The Israelites appear to march straight from Sinai to Canaan after Exodus, which would lead them to the Beersheba Valley where cities were fortified with strong walls, and standing armies of well-trained soldiers rode war-chariots across the plains. Chaim Herzon and Mordechai Gichon, in their book, Battles of the Bible, point out Moses’ wisdom in sending respected leaders across the river to spy out the land. But these leaders return with evidence of things they’ve seen to support their reports (fruits etc.) and a declaration that the invasion is doomed to fail. In human terms it probably was, as the army that disobeys God’s order soon finds out.
In the Bible story, God banishes the Israelites to the desert for forty years (or a generation, which might be more like twenty-five). In military terms, the Israelite army and people set off in search of a better route. The tribes to the East of Canaan have old associations with Abraham and Isaac—the Edomites, Moabites and Ammonites. Negotiating, and fighting with them is much easier. So the Israelites wander and work their way to a point on the Jordan River much further North, near Jericho.
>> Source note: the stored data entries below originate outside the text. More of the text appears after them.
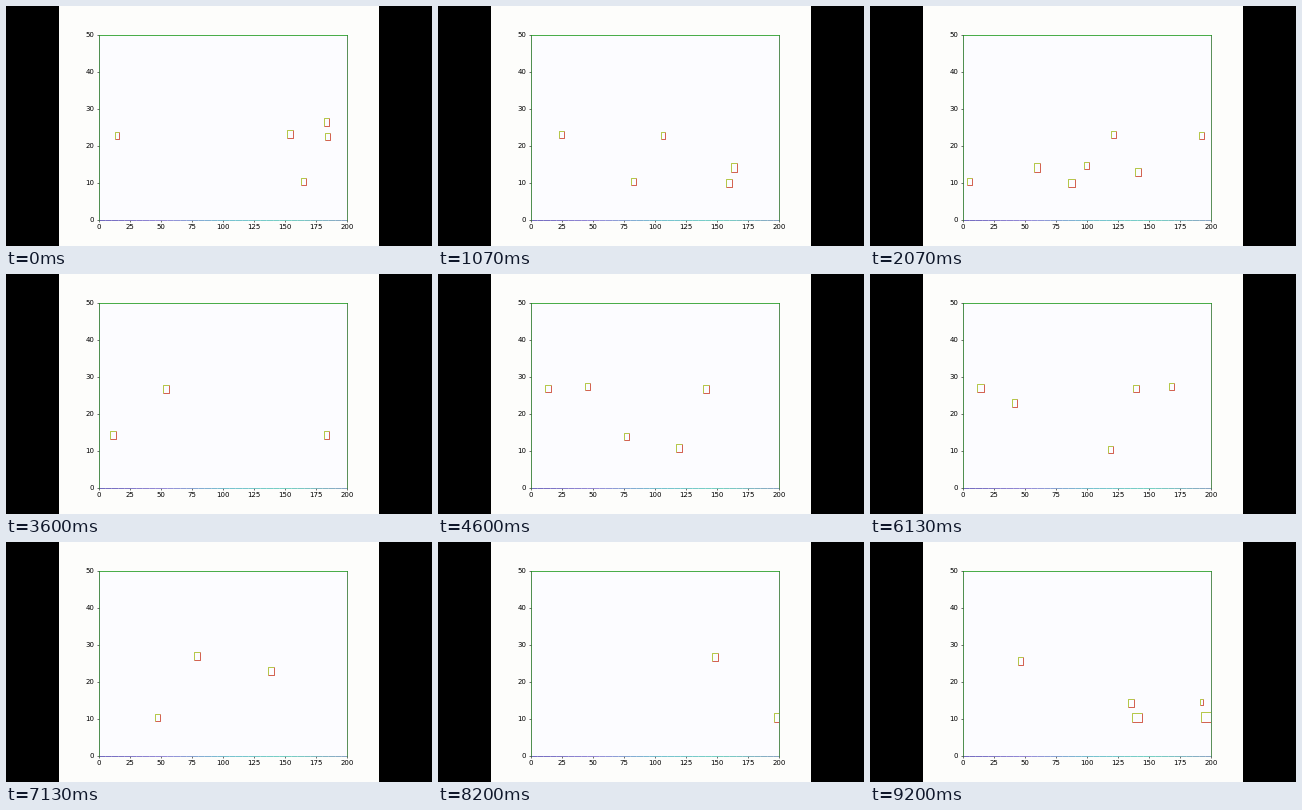
A matplotlib script that plays this animation: 426 by 240 pixels, repeating every 9270 ms.

```python
import numpy as np
import matplotlib.pyplot as plt
from matplotlib.animation import FuncAnimation
from matplotlib.collections import LineCollection
from matplotlib.colors import LinearSegmentedColormap
from matplotlib.patches import Rectangle

W, H, DPI = 426, 240, 50
FRAMES, LOOP = 139, 9270
STEP = LOOP / FRAMES


def lane_speed(y, length):
    if length > 7:
        return -59.5
    if y < 12:
        return -72
    if y < 18:
        return -104
    return 97 if y < 25 else 82


class Car:
    """Box with steady speed, placed by its centre at time t."""

    def __init__(self, t, x, y, length, vx=None, vy=0):
        self.t, self.x, self.y, self.vy = t, x, y, vy
        self.vx = lane_speed(y, length) if vx is None else vx
        self.w, self.h = length, min(2.6, 0.9 + 0.26 * length)

    def corners(self, t):
        x = self.x + self.vx * (t - self.t)
        y = self.y + self.vy * (t - self.t)
        return x - self.w / 2, x + self.w / 2, y - self.h / 2, y + self.h / 2


cars = []


def traffic(t, *group):
    cars.extend(Car(t, *c) for c in group)


traffic(0, (14.5, 22.8, 3.8, 86.1), (154, 23.2, 4.8), (183.7, 26.4, 4),
        (184.3, 22.6, 3.8), (165, 10.3, 4.2, -77.2))
traffic(2.07, (59.5, 14.1, 5), (87.5, 9.9, 5.5), (99.2, 14.6, 4),
        (121.6, 22.9, 3.8), (141, 13, 4.9, -88.6, 0.92))
traffic(3.6, (59.5, 26.7, 5, 87.5), (176.2, 14.2, 4, -106, -0.4))
traffic(4.6, (19.2, 26.8, 4.4), (50.6, 27.3, 4.4, 80),
        (113.5, 10.7, 4.4, -91))
traffic(6.13, (18.1, 27, 5.3, 65, -0.13), (47.4, 22.9, 4.5),
        (114.7, 10.3, 3.7))
traffic(9.2, (136.7, 10.3, 8), (195.5, 10.5, 15), (51.4, 25.6, 4.4, 82, 0.5),
        (128.8, 14.3, 5.2), (185.8, 14.4, 3))

fig = plt.figure(figsize=(W / DPI, H / DPI), dpi=DPI, facecolor="black")
fig.add_artist(Rectangle((53 / W, 0), 320 / W, 1, color="#fdfdfb", lw=0,
                         transform=fig.transFigure, zorder=-1))

ax = fig.add_axes([93 / W, 0.11, 248 / W, 0.77], facecolor="#fcfcff")
ax.set_xlim(0, 200)
ax.set_ylim(0, 50)
ax.set_xticks(range(0, 201, 25))
ax.set_yticks(range(0, 51, 10))
for side, color in (("top", "#149614"), ("left", "#1c6e1c"),
                    ("right", "#2a702a")):
    ax.spines[side].set(color=color, linewidth=1.1)
ax.spines["bottom"].set_visible(False)

# The lower edge shades from violet to cyan
shade = LinearSegmentedColormap.from_list(
    "edge", ["#4a3fae", "#7a6cd0", "#4fb0c4", "#4fc4b4", "#6a86b4"])
xs = np.linspace(0, 200, 41)
edge = [[(a, 0), (b, 0)] for a, b in zip(xs[:-1], xs[1:])]
ax.add_collection(LineCollection(edge, colors=shade(xs[:-1] / 200),
                                 linewidths=1.1, clip_on=False, zorder=2.5),
                  autolim=False)


def outline(color):
    return ax.plot([], [], color=color, lw=1.2, solid_capstyle="butt")[0]


boxes = [(outline("#a8be28"), outline("#cc4632")) for _ in cars]


def draw(i):
    for car, (upper, lower) in zip(cars, boxes):
        l, r, b, u = car.corners(i * STEP / 1000)
        upper.set_data([l, l, r], [b, u, u])
        lower.set_data([l, r, r], [b, b, u])
    return [line for pair in boxes for line in pair]


anim = FuncAnimation(fig, draw, frames=FRAMES, interval=STEP,
                     init_func=lambda: draw(0), repeat=True, repeat_delay=0)
plt.show()
```
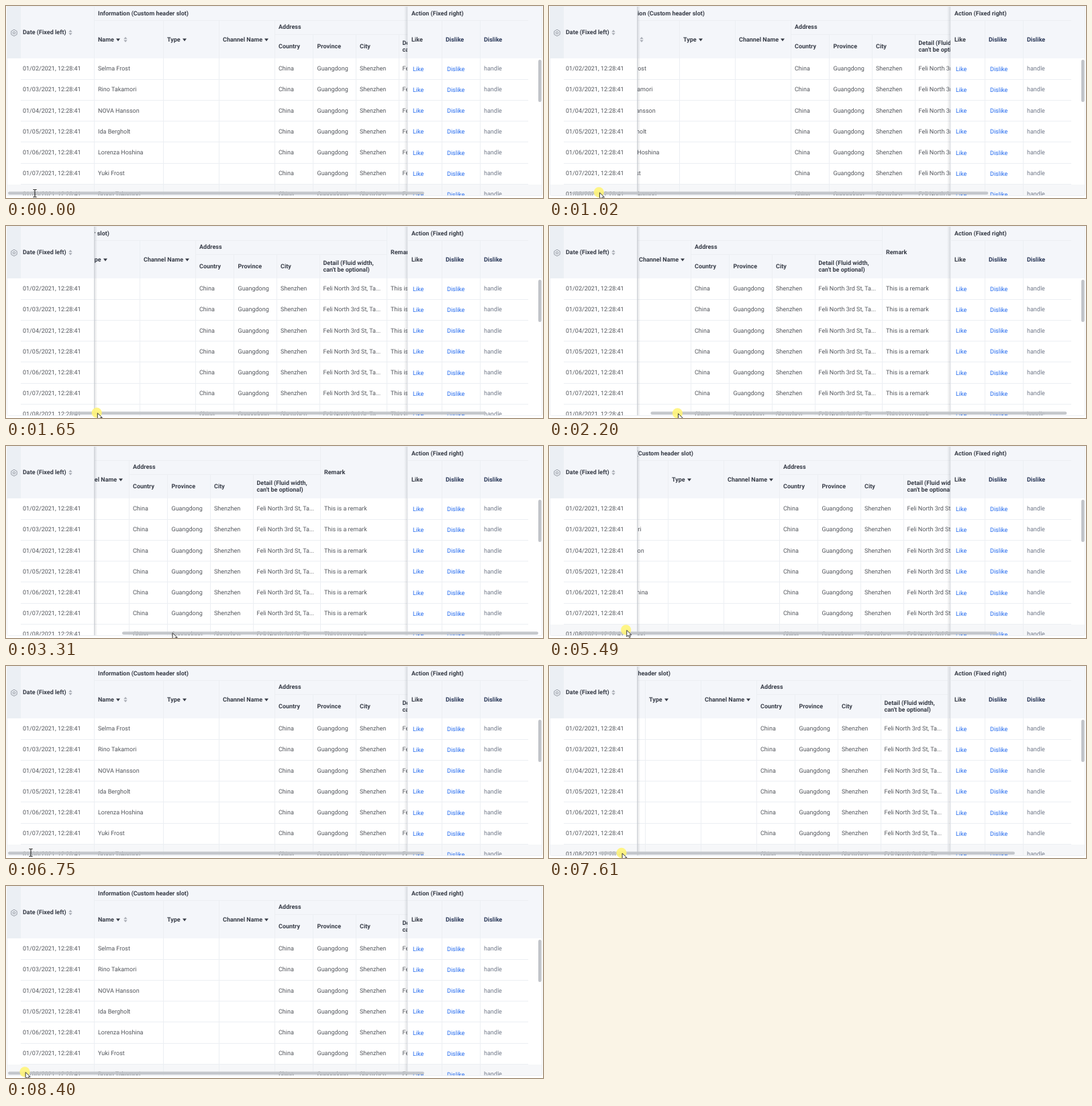
An HTML page for the animation above (8480 ms loop, 800 by 286 pixels).

```html
<!DOCTYPE html>
<html lang="en">
<head>
<meta charset="utf-8">
<title>Table with fixed columns</title>
<style>
  html, body { margin: 0; width: 800px; height: 286px; overflow: hidden; background: #fff; }
  svg { display: block; }
  text { font: 9px Roboto, sans-serif; fill: #53565c; white-space: pre; text-rendering: geometricPrecision; }
  .head { font-weight: 600; fill: #383d48; }
  .navy { font-weight: 600; fill: #2a3858; }
  .link { fill: #2068ee; }
  .soft { fill: #727a8a; }
  .rule { stroke: #eceff3; fill: none; }
  .bar { fill: #c1c4c9; }
</style>
</head>
<body>
<svg id="stage" width="800" height="286" viewBox="0 0 800 286"></svg>
<script>
const HEAD = 78, ROW = 31.2, LEFT = 131, RIGHT = 598, MAX_THUMB = 170, MAX_SCROLL = 217;
const STEPS = 108, LOOP = 8480, STEP = LOOP / STEPS;
const names = ['Selma Frost', 'Rino Takamori', 'NOVA Hansson', 'Ida Bergholt',
  'Lorenza Hoshina', 'Yuki Frost', 'Bruno Takamori'];

const label = (x, y, s, cls = '') => `<text x="${x}" y="${y + 3.2}" class="${cls}">${s}</text>`;
const head = (x, y, s) => label(x, y, s, 'head');
const box = (x, y, w, h, fill) => `<rect x="${x}" y="${y}" width="${w}" height="${h}" fill="${fill}"/>`;
const hLine = (x1, x2, y) => `<path class="rule" d="M${x1} ${Math.floor(y) + .5}H${x2}"/>`;
const vLine = (x, y1, y2 = 282) => `<path class="rule" d="M${x + .5} ${y1}V${y2}"/>`;
const caret = (x, y) => `<path fill="#343944" d="M${x - 3} ${y - 1.5}h6l-3 4z"/>`;
const sorter = (x, y) =>
  `<path fill="#a9adb5" d="M${x - 2.7} ${y - .8}h5.4l-2.7-3.2zM${x - 2.7} ${y + .8}h5.4l-2.7 3.2z"/>`;
const rows = cells => names.map((name, i) => cells(HEAD + 15 + i * ROW, name, i)).join('');
const rowLines = (x1, x2) => names.slice(1).map((_, i) => hLine(x1, x2, HEAD + (i + 1) * ROW)).join('');
const panel = (x, w) => box(x, 0, w, HEAD, '#f4f6fa') + box(x, HEAD, w, 205, '#fff') +
  `<rect class="hover" x="${x}" y="266" width="${w}" height="17" fill="#f6f7f9"/>`;

const middle = panel(LEFT, 684) + rowLines(LEFT, 815) +
  hLine(LEFT, 685, 21) + hLine(400, 685, 42) +
  [234, 317, 400].map(x => vLine(x, 21)).join('') +
  [457, 521, 585].map(x => vLine(x, 42)).join('') + vLine(685, 0) +
  head(137, 11, 'Information (Custom header slot)') +
  head(137, 50, 'Name') + caret(167, 50) + sorter(178, 50) +
  head(240, 50, 'Type') + caret(266, 50) +
  head(323, 50, 'Channel Name') + caret(388, 50) +
  head(406, 31, 'Address') + head(406, 60, 'Country') + head(463.5, 60, 'Province') +
  head(527, 60, 'City') + head(590.5, 55, 'Detail (Fluid width,') +
  head(590.5, 65, 'can\'t be optional)') + head(691, 39, 'Remark') +
  rows((y, name) => label(137, y, name) + label(406, y, 'China') + label(463.5, y, 'Guangdong') +
    label(527, y, 'Shenzhen') + label(590.5, y, 'Feli North 3rd St, Ta...') +
    label(691, y, 'This is a remark'));

const gear = `<g fill="none" stroke="#8d929c" stroke-width=".9"><circle cx="12" cy="40" r="1.7"/>
  <path d="M12 35.2l4.2 2.4v4.8L12 44.8l-4.2-2.4v-4.8z"/></g>`;
const leftPanel = panel(2, LEFT - 2) + box(2, 0, 20, HEAD, '#ebeff4') + gear + rowLines(22, LEFT) +
  vLine(LEFT, 0) + head(25, 39, 'Date (Fixed left)') + sorter(96, 39.5) +
  rows((y, _, i) => label(25, y, `01/0${i + 2}/2021, 12:28:41`));

const rightPanel = panel(RIGHT, 200) + rowLines(RIGHT, 778) + hLine(RIGHT, 778, 21) +
  vLine(RIGHT, 0) + vLine(649, 21) + vLine(706, 21) +
  head(604, 11, 'Action (Fixed right)') + head(604, 50, 'Like') +
  label(655, 50, 'Dislike', 'navy') + label(712, 50, 'Dislike', 'navy') +
  rows(y => label(606, y + .6, 'Like', 'link') + label(657, y + .6, 'Dislike', 'link') +
    label(712, y, 'handle', 'soft'));

const fade = (id, from, to) => `<linearGradient id="${id}">
  <stop stop-color="#39404d" stop-opacity="${from}"/>
  <stop offset="1" stop-color="#39404d" stop-opacity="${to}"/></linearGradient>`;

const $ = id => document.getElementById(id);
$('stage').innerHTML = `
  <defs>${fade('out', .18, 0)}${fade('in', 0, .15)}
    <clipPath id="table"><rect x="1" width="798" height="282.5"/></clipPath>
    <clipPath id="view"><rect x="${LEFT}" width="${RIGHT - LEFT}" height="283"/></clipPath></defs>
  <g clip-path="url(#table)">
    <g clip-path="url(#view)"><g id="middle">${middle}</g></g>
    ${leftPanel}${rightPanel}
    <g id="leftShade">${box(LEFT, 0, 5, 283, 'url(#out)')}</g>
    ${box(RIGHT - 5, 0, 5, 283, 'url(#in)')}
  </g>
  <path class="rule" d="M1.5 0V280.5q0 2 2 2H796.5q2 0 2-2V0M1 .5H799"/>
  <rect class="bar" x="793" y="80" width="4.6" height="63" rx="2.3"/>
  <rect class="bar" id="thumb" y="276.5" width="620" height="4.6" rx="2.3" opacity=".93"/>
  <g id="cursor">
    <circle id="press" cy=".3" r="7.6" fill="#fff47a" opacity=".9"/>
    <path id="arrow" transform="translate(.6 .5)" d="M.5 .5V10L2.8 8 4.3 11.3 6 10.5 4.6 7.3H7.6Z"
      fill="#fff" stroke="#222" stroke-width=".9"/>
    <path id="beam" d="M-2.5-5.5H-.7L0-5 .7-5.5H2.5M0-5V5M-2.5 5.5H-.7L0 5 .7 5.5H2.5" fill="none" stroke="#111"/>
  </g>`;

// Pointer path: step, x, y
const path = [[0, 43, 279], [2, 43, 277], [4, 43, 277], [8, 53, 277], [13, 74.3, 277], [14, 79, 277],
  [28, 191.4, 278.5], [35, 247, 277.5], [42, 247, 277.5], [47, 246, 278], [50, 246, 275.5],
  [56, 246, 275.5], [57, 240, 276], [58, 240, 276], [59, 218, 276], [60, 218, 276],
  [70, 114.7, 273.5], [76, 12, 263], [80, 12, 263], [83, 25, 252], [86, 37, 278], [91, 37, 278],
  [97, 108, 278], [99, 108, 278], [107, 28, 276.5]];

function pointer(n) {
  const i = Math.max(1, path.findIndex(p => p[0] >= n));
  const [a, b] = [path[i - 1], path[i]];
  const k = (n - a[0]) / (b[0] - a[0]);
  return [a[1] + (b[1] - a[1]) * k, a[2] + (b[2] - a[2]) * k];
}

const show = (el, on) => el.setAttribute('visibility', on ? 'visible' : 'hidden');
const hovers = document.querySelectorAll('.hover');

function draw(now) {
  const n = Math.min(STEPS - 1, Math.floor((now % LOOP + 7) / STEP));
  const [x, y] = pointer(n);
  const grab = n < 57 ? 43 : n < 78 ? 70 : 37;
  const offset = Math.min(MAX_THUMB, Math.max(0, x - grab));
  const scroll = Math.round(offset * MAX_SCROLL / MAX_THUMB);
  const typing = n < 2 || n >= 83 && n < 90;

  $('middle').setAttribute('transform', `translate(${-scroll})`);
  $('thumb').setAttribute('x', 3 + offset);
  $('cursor').setAttribute('transform', `translate(${x} ${y})`);
  show($('leftShade'), scroll > 0);
  show($('press'), n >= 2 && n < 42 || n >= 58 && n < 78 || n >= 90);
  show($('arrow'), !typing);
  show($('beam'), typing);
  hovers.forEach(el => show(el, y > 266 && x < LEFT));
  requestAnimationFrame(draw);
}
draw(performance.now());
</script>
</body>
</html>
```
Read Numbers 21:21-26 The Israelites are still wandering “in the desert” but they obviously know where they’re going. Israeli intelligence (remember those spies) may well have found out that Sihon had recently conquered the Moabite lowlands. He wouldn’t have had time to regroup by the time Israel arrived. So they continue to move North along the Eastern edge of Canaan.
Eventually the Israelites reach (and rest in) the sparsely settled land of Gilead, and now they try again.